COTS software licensing
Decision criteria for operations cutover to the new software
New requirements and the software update process
New release integration and test
Operations always comes first
This point cannot be overstated. Every operator will tell you, “No matter what happens, Icannot interrupt Ops." A typical operations environment is a buzz of activity, andstopping the center for a week to install, configure, and test new software is not anoption. Installation must be done without causing interruptions, which slows transition toa crawl. So, if you look at the schedule for integrating COTS software and wonder whyit's moving to the right, just look at the title of this section.
Initially, the operational environment might not have enough hardware to support aCOTS tool, since ops centers are frequently configured to strictly support operations andhave few excess processors available. Therefore, you should look at the current hardwareconfiguration and a plan to upgrade it if possible. Sometimes, contractor-providedsoftware must run by itself on specific hardware.
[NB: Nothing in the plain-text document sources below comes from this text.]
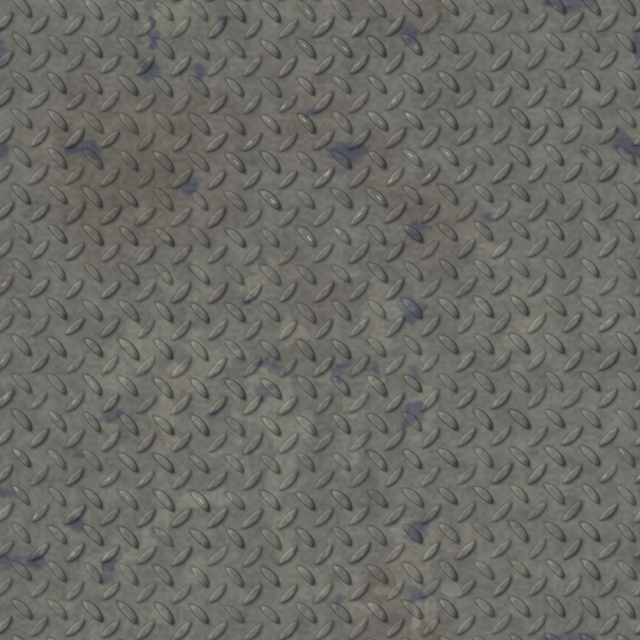
Reproduce this texture procedurally as a WebGL 1 fragment shader.

```glsl
precision highp float;

uniform vec2 u_resolution;

const float TAU = 6.2831853;
const vec2 REPEATS = vec2(18.0, 17.0);
const vec2 LUG_SIZE = vec2(0.355, 0.122);
const vec2 LIGHT = vec2(-0.80, 0.60);

const vec3 STEEL = vec3(0.440, 0.435, 0.410);
const vec3 BROWN_GRIME = vec3(0.375, 0.355, 0.325);
const vec3 PALE_SCUFF = vec3(0.535, 0.530, 0.490);
const vec3 BLUE_STAIN = vec3(0.285, 0.305, 0.365);
const vec3 GLINT = vec3(0.80, 0.79, 0.74);

float hash(vec2 p) {
  return fract(sin(dot(p, vec2(127.1, 311.7))) * 43758.5453);
}

// Value noise that wraps after a whole number of cells
float noise(vec2 uv, float period, float seed) {
  vec2 p = uv * period;
  vec2 i = floor(p);
  vec2 f = fract(p);
  f = f * f * (3.0 - 2.0 * f);
  vec2 lo = mod(i, period) + seed;
  vec2 hi = mod(i + 1.0, period) + seed;
  return mix(mix(hash(lo), hash(vec2(hi.x, lo.y)), f.x),
             mix(hash(vec2(lo.x, hi.y)), hash(hi), f.x), f.y);
}

float fbm(vec2 uv, float period, float seed) {
  float sum = 0.0;
  float weight = 0.5;
  for (int i = 0; i < 4; i++) {
    sum += weight * noise(uv, period, seed);
    period *= 2.0;
    seed += 17.0;
    weight *= 0.5;
  }
  return sum / 0.9375;
}

// Squared elliptic radius of a bowed lug: 0 at the crest, 1 at the foot
float lugRadius(vec2 p, vec2 along, float bow, vec2 size) {
  vec2 across = vec2(-along.y, along.x);
  float a = dot(p, along);
  float b = dot(p, across) + bow * a * a;
  return a * a / (size.x * size.x) + b * b / (size.y * size.y);
}

// Returns foot crease, signed flank light, cast shadow and glint
vec4 lugShade(vec2 p, float lean, vec2 id) {
  float rnd = hash(id + 3.7);
  float angle = lean * (0.80 + 0.14 * (hash(id + 9.1) - 0.5));
  vec2 along = vec2(cos(angle), sin(angle));
  vec2 size = LUG_SIZE * mix(0.92, 1.08, rnd);
  float bow = -0.22 * lean;

  float e = 0.01;
  float r = lugRadius(p, along, bow, size);
  vec2 slope = vec2(lugRadius(p + vec2(e, 0.0), along, bow, size) - r,
                    lugRadius(p + vec2(0.0, e), along, bow, size) - r);
  vec2 outward = slope / (length(slope) + 0.02);

  float body = 1.0 - smoothstep(0.7, 1.2, r);
  float crease = smoothstep(0.55, 1.0, r) * (1.0 - smoothstep(1.0, 1.7, r));
  float flank = smoothstep(0.03, 0.6, r) * (1.0 - smoothstep(0.8, 1.4, r));
  float shadow = 1.0 - smoothstep(0.2, 1.8, lugRadius(p + LIGHT * 0.065, along, bow, size));
  vec2 tip = p - along * size.x * mix(-0.5, 0.5, rnd) - LIGHT * 0.04;
  float glint = 1.0 - smoothstep(0.1, 1.0, lugRadius(tip, along, bow, size * vec2(0.35, 0.3)));
  return vec4(crease, flank * dot(outward, LIGHT), shadow * (1.0 - body), glint);
}

// Worn, stained sheet before relief
vec3 plateColor(vec2 uv) {
  vec2 smear = uv + 0.025 * vec2(fbm(uv, 18.0, 5.0) - 0.5, fbm(uv, 18.0, 41.0) - 0.5);
  float grime = smoothstep(0.40, 0.75, fbm(uv, 3.0, 23.0) + 0.10 * sin(TAU * (uv.y - 0.55)));
  float scuff = smoothstep(0.58, 0.66, fbm(smear, 27.0, 61.0));
  scuff *= smoothstep(0.36, 0.66, fbm(uv, 4.0, 83.0));
  float stain = smoothstep(0.70, 0.82, fbm(smear, 17.0, 107.0));
  float haze = smoothstep(0.54, 0.78, fbm(uv, 4.0, 131.0));

  vec3 color = mix(STEEL, BROWN_GRIME, 0.50 * grime);
  color = mix(color, vec3(0.410, 0.420, 0.425), 0.35 * haze);
  color = mix(color, PALE_SCUFF, 0.50 * scuff);
  color = mix(color, BLUE_STAIN, 0.70 * stain);
  color += 0.10 * (fbm(smear, 40.0, 151.0) - 0.5);
  return color + 0.055 * (noise(uv, 180.0, 173.0) - 0.5);
}

void main() {
  vec2 uv = gl_FragCoord.xy / u_resolution;
  vec3 color = plateColor(uv);
  float polish = smoothstep(0.42, 0.70, fbm(uv, 4.0, 197.0));

  // Slight unevenness of the rolled rows
  vec2 grid = uv * REPEATS - vec2(0.12, 0.31);
  grid.y += 0.10 * cos(TAU * (uv.x - 0.37));

  // Two staggered sets of lugs, leaning opposite ways
  for (int k = 0; k < 2; k++) {
    float set = float(k);
    vec2 q = grid - 0.5 * set;
    vec2 id = mod(floor(q), REPEATS) + 50.0 * set;
    vec2 jitter = 0.04 * (vec2(hash(id + 1.3), hash(id + 6.9)) - 0.5);
    vec2 p = (fract(q) - 0.5 - jitter) * vec2(1.0, REPEATS.x / REPEATS.y);
    vec4 lug = lugShade(p, 2.0 * set - 1.0, id);
    // The lugs facing across the light need a deeper contrast
    float relief = mix(0.80, 1.20, hash(id + 12.5)) * mix(1.25, 0.95, set);

    color *= 1.0 - relief * (0.13 * lug.x + 0.19 * lug.z);
    color *= 1.0 + relief * (0.22 * max(lug.y, 0.0) + 0.33 * min(lug.y, 0.0));
    float shine = lug.w * polish * smoothstep(0.25, 1.0, hash(id + 21.0));
    color = mix(color, GLINT, 0.55 * shine);
  }

  gl_FragColor = vec4(clamp(color, 0.0, 1.0), 1.0);
}
```
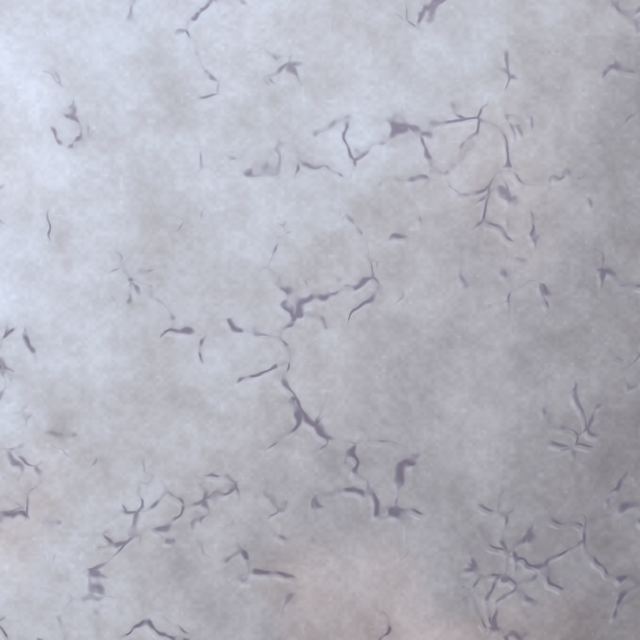
Give the GLSL for this texture, as a Shadertoy shader.

```glsl
#define CRACK_WIDTH 0.0038
#define CRACK_SOFTNESS 0.0042
#define CRACK_DARKNESS 0.68
#define RIM_STRENGTH 0.30
#define RIM_OFFSET vec2(0.005, 0.008)
#define MOTTLE 0.36
#define GRAIN 0.12
#define SHADE_COLOR vec3(0.565, 0.555, 0.580)
#define PLASTER_COLOR vec3(0.712, 0.709, 0.740)
#define LIGHT_COLOR vec3(0.830, 0.862, 0.925)
#define CRACK_COLOR vec3(0.370, 0.335, 0.430)
#define WARM_TINT vec3(0.024, 0.000, -0.014)

float hash(vec2 p) {
    return fract(sin(dot(p, vec2(127.1, 311.7))) * 43758.5453);
}

vec2 hash2(vec2 p) {
    return vec2(hash(p), hash(p + 57.3));
}

float noise(vec2 p) {
    vec2 i = floor(p), f = fract(p);
    f = f * f * (3.0 - 2.0 * f);
    return mix(mix(hash(i), hash(i + vec2(1, 0)), f.x),
               mix(hash(i + vec2(0, 1)), hash(i + vec2(1, 1)), f.x), f.y);
}

float fbm(vec2 p) {
    float sum = 0.0, amplitude = 0.5;
    for (int i = 0; i < 4; i++) {
        sum += amplitude * noise(p);
        p = mat2(1.6, 1.2, -1.2, 1.6) * p + 7.3;
        amplitude *= 0.5;
    }
    return sum / 0.9375;
}

// Distance to the nearest border between Voronoi cells
float cellBorder(vec2 p) {
    vec2 cell = floor(p), f = fract(p), nearest = vec2(0), home = vec2(0);
    float best = 8.0;
    for (int y = -1; y <= 1; y++)
    for (int x = -1; x <= 1; x++) {
        vec2 o = vec2(x, y);
        vec2 r = o + hash2(cell + o) - f;
        float d = dot(r, r);
        if (d < best) { best = d; nearest = r; home = o; }
    }
    float border = 8.0;
    for (int y = -2; y <= 2; y++)
    for (int x = -2; x <= 2; x++) {
        vec2 o = home + vec2(x, y);
        vec2 r = o + hash2(cell + o) - f;
        vec2 across = r - nearest;
        if (dot(across, across) > 1e-4)
            border = min(border, dot(0.5 * (r + nearest), normalize(across)));
    }
    return border;
}

// Curved, beaded cracks with a faint halo, shown only in scattered clusters
float cracks(vec2 p, float density, float threshold) {
    vec2 bend = vec2(noise(p * 18.0), noise(p * 18.0 + 31.0)) - 0.5;
    vec2 jitter = vec2(noise(p * 65.0), noise(p * 65.0 + 13.0)) - 0.5;
    vec2 q = p + 0.055 * bend + 0.013 * jitter;
    float border = cellBorder(q * density) / density;
    float cluster = smoothstep(threshold, threshold + 0.09, fbm(p * 9.0 + density));
    float width = CRACK_WIDTH * cluster * (0.2 + 1.2 * noise(p * 65.0));
    float soft = max(CRACK_SOFTNESS, 1.5 / iResolution.y);
    float beads = 0.25 + 0.75 * smoothstep(0.25, 0.7, noise(p * 75.0 + 5.0));
    float core = beads * (1.0 - smoothstep(width * 0.2, width + soft, border));
    float halo = 0.16 * (1.0 - smoothstep(0.0, 0.014, border));
    return cluster * max(core, halo);
}

float allCracks(vec2 p) {
    return max(cracks(p, 11.0, 0.56), 0.85 * cracks(p, 19.0, 0.61));
}

void mainImage(out vec4 fragColor, in vec2 fragCoord) {
    vec2 uv = fragCoord / iResolution.xy;
    vec2 p = fragCoord / iResolution.y;

    // Light falls off from the upper left
    float tone = 0.59 - 0.48 * (uv.x - 0.5) + 0.44 * (uv.y - 0.5);
    tone -= 0.24 * pow(uv.x, 4.0);

    // Broad mottling, soft lumps, small bumps and fine grain
    tone += MOTTLE * (fbm(p * vec2(4.5, 3.5) + 3.0) - 0.5);
    tone += 0.55 * MOTTLE * (noise(p * vec2(12.0, 9.0) + 17.0) - 0.5);
    tone += 0.45 * MOTTLE * (noise(p * 21.0 + 29.0) - 0.5);
    tone += 0.60 * MOTTLE * (fbm(p * 32.0 + 11.0) - 0.5);
    tone += GRAIN * (noise(p * 85.0) + noise(p * 170.0 + 9.0) - 1.0);
    tone += 0.10 * smoothstep(0.82, 1.0, noise(p * 95.0 + 23.0));

    vec3 color = mix(SHADE_COLOR, PLASTER_COLOR, clamp(tone * 2.0, -0.35, 1.0));
    color = mix(color, LIGHT_COLOR, clamp(tone * 2.0 - 1.0, 0.0, 1.35));

    // Warm stains away from the light
    float stain = smoothstep(0.48, 0.75, fbm(p * 4.0 + 41.0));
    color += WARM_TINT * stain * (1.0 - 0.8 * uv.y);

    // Dark cracks with a pale lip below
    float crack = allCracks(p);
    float rim = allCracks(p + RIM_OFFSET) * (1.0 - crack);
    color = mix(color, LIGHT_COLOR, RIM_STRENGTH * rim);
    color = mix(color, CRACK_COLOR + 0.12 * uv.y, CRACK_DARKNESS * crack);

    fragColor = vec4(color, 1.0);
}
```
In this case, a complete hardwarereplacement might be necessary. Fortunately, COTS software typically runs on modernmachines with popularly available operating systems. Computers are relativelyinexpensive and can be purchased in quantity for substantial discounts. When buyinghardware to support COTS tools, never buy the minimum or even the recommendedhardware configuration. Upgrading to a superior configuration will be well worth theextra cost, because upgrading computers at this time will minimize future disruptions of operations.
Operational simulation environment
One way to lower the risk of installing COTS in an operational environment is to purchase hardware and set up a “laboratory” of sorts. The COTS tool can then beinstalled, configured, and used as a training site prior to actual operations. As a side benefit, all future upgrades can be made in the simulation environment, assuring thesoftware works properly. Don't be fooled, though; operational simulation environmentswill at least double hardware and software expenses, and maintenance costs can be high.But the knowledge gained without interrupting operations can be priceless.
While COTS software significantly reduces overall contract costs for operations, somecustomization is generally necessary to meet specific needs of each environment. Theamount will depend on the operations performed and the operators’ skill levels.If the operational environment is mainly an analysis shop with few repetitive tasks,customization can be minimal, since COTS tools are best in these situations. On the other hand, if many of the same products are produced daily, more customization is likely,since a COTS tool cannot know what daily products are necessary, and should be2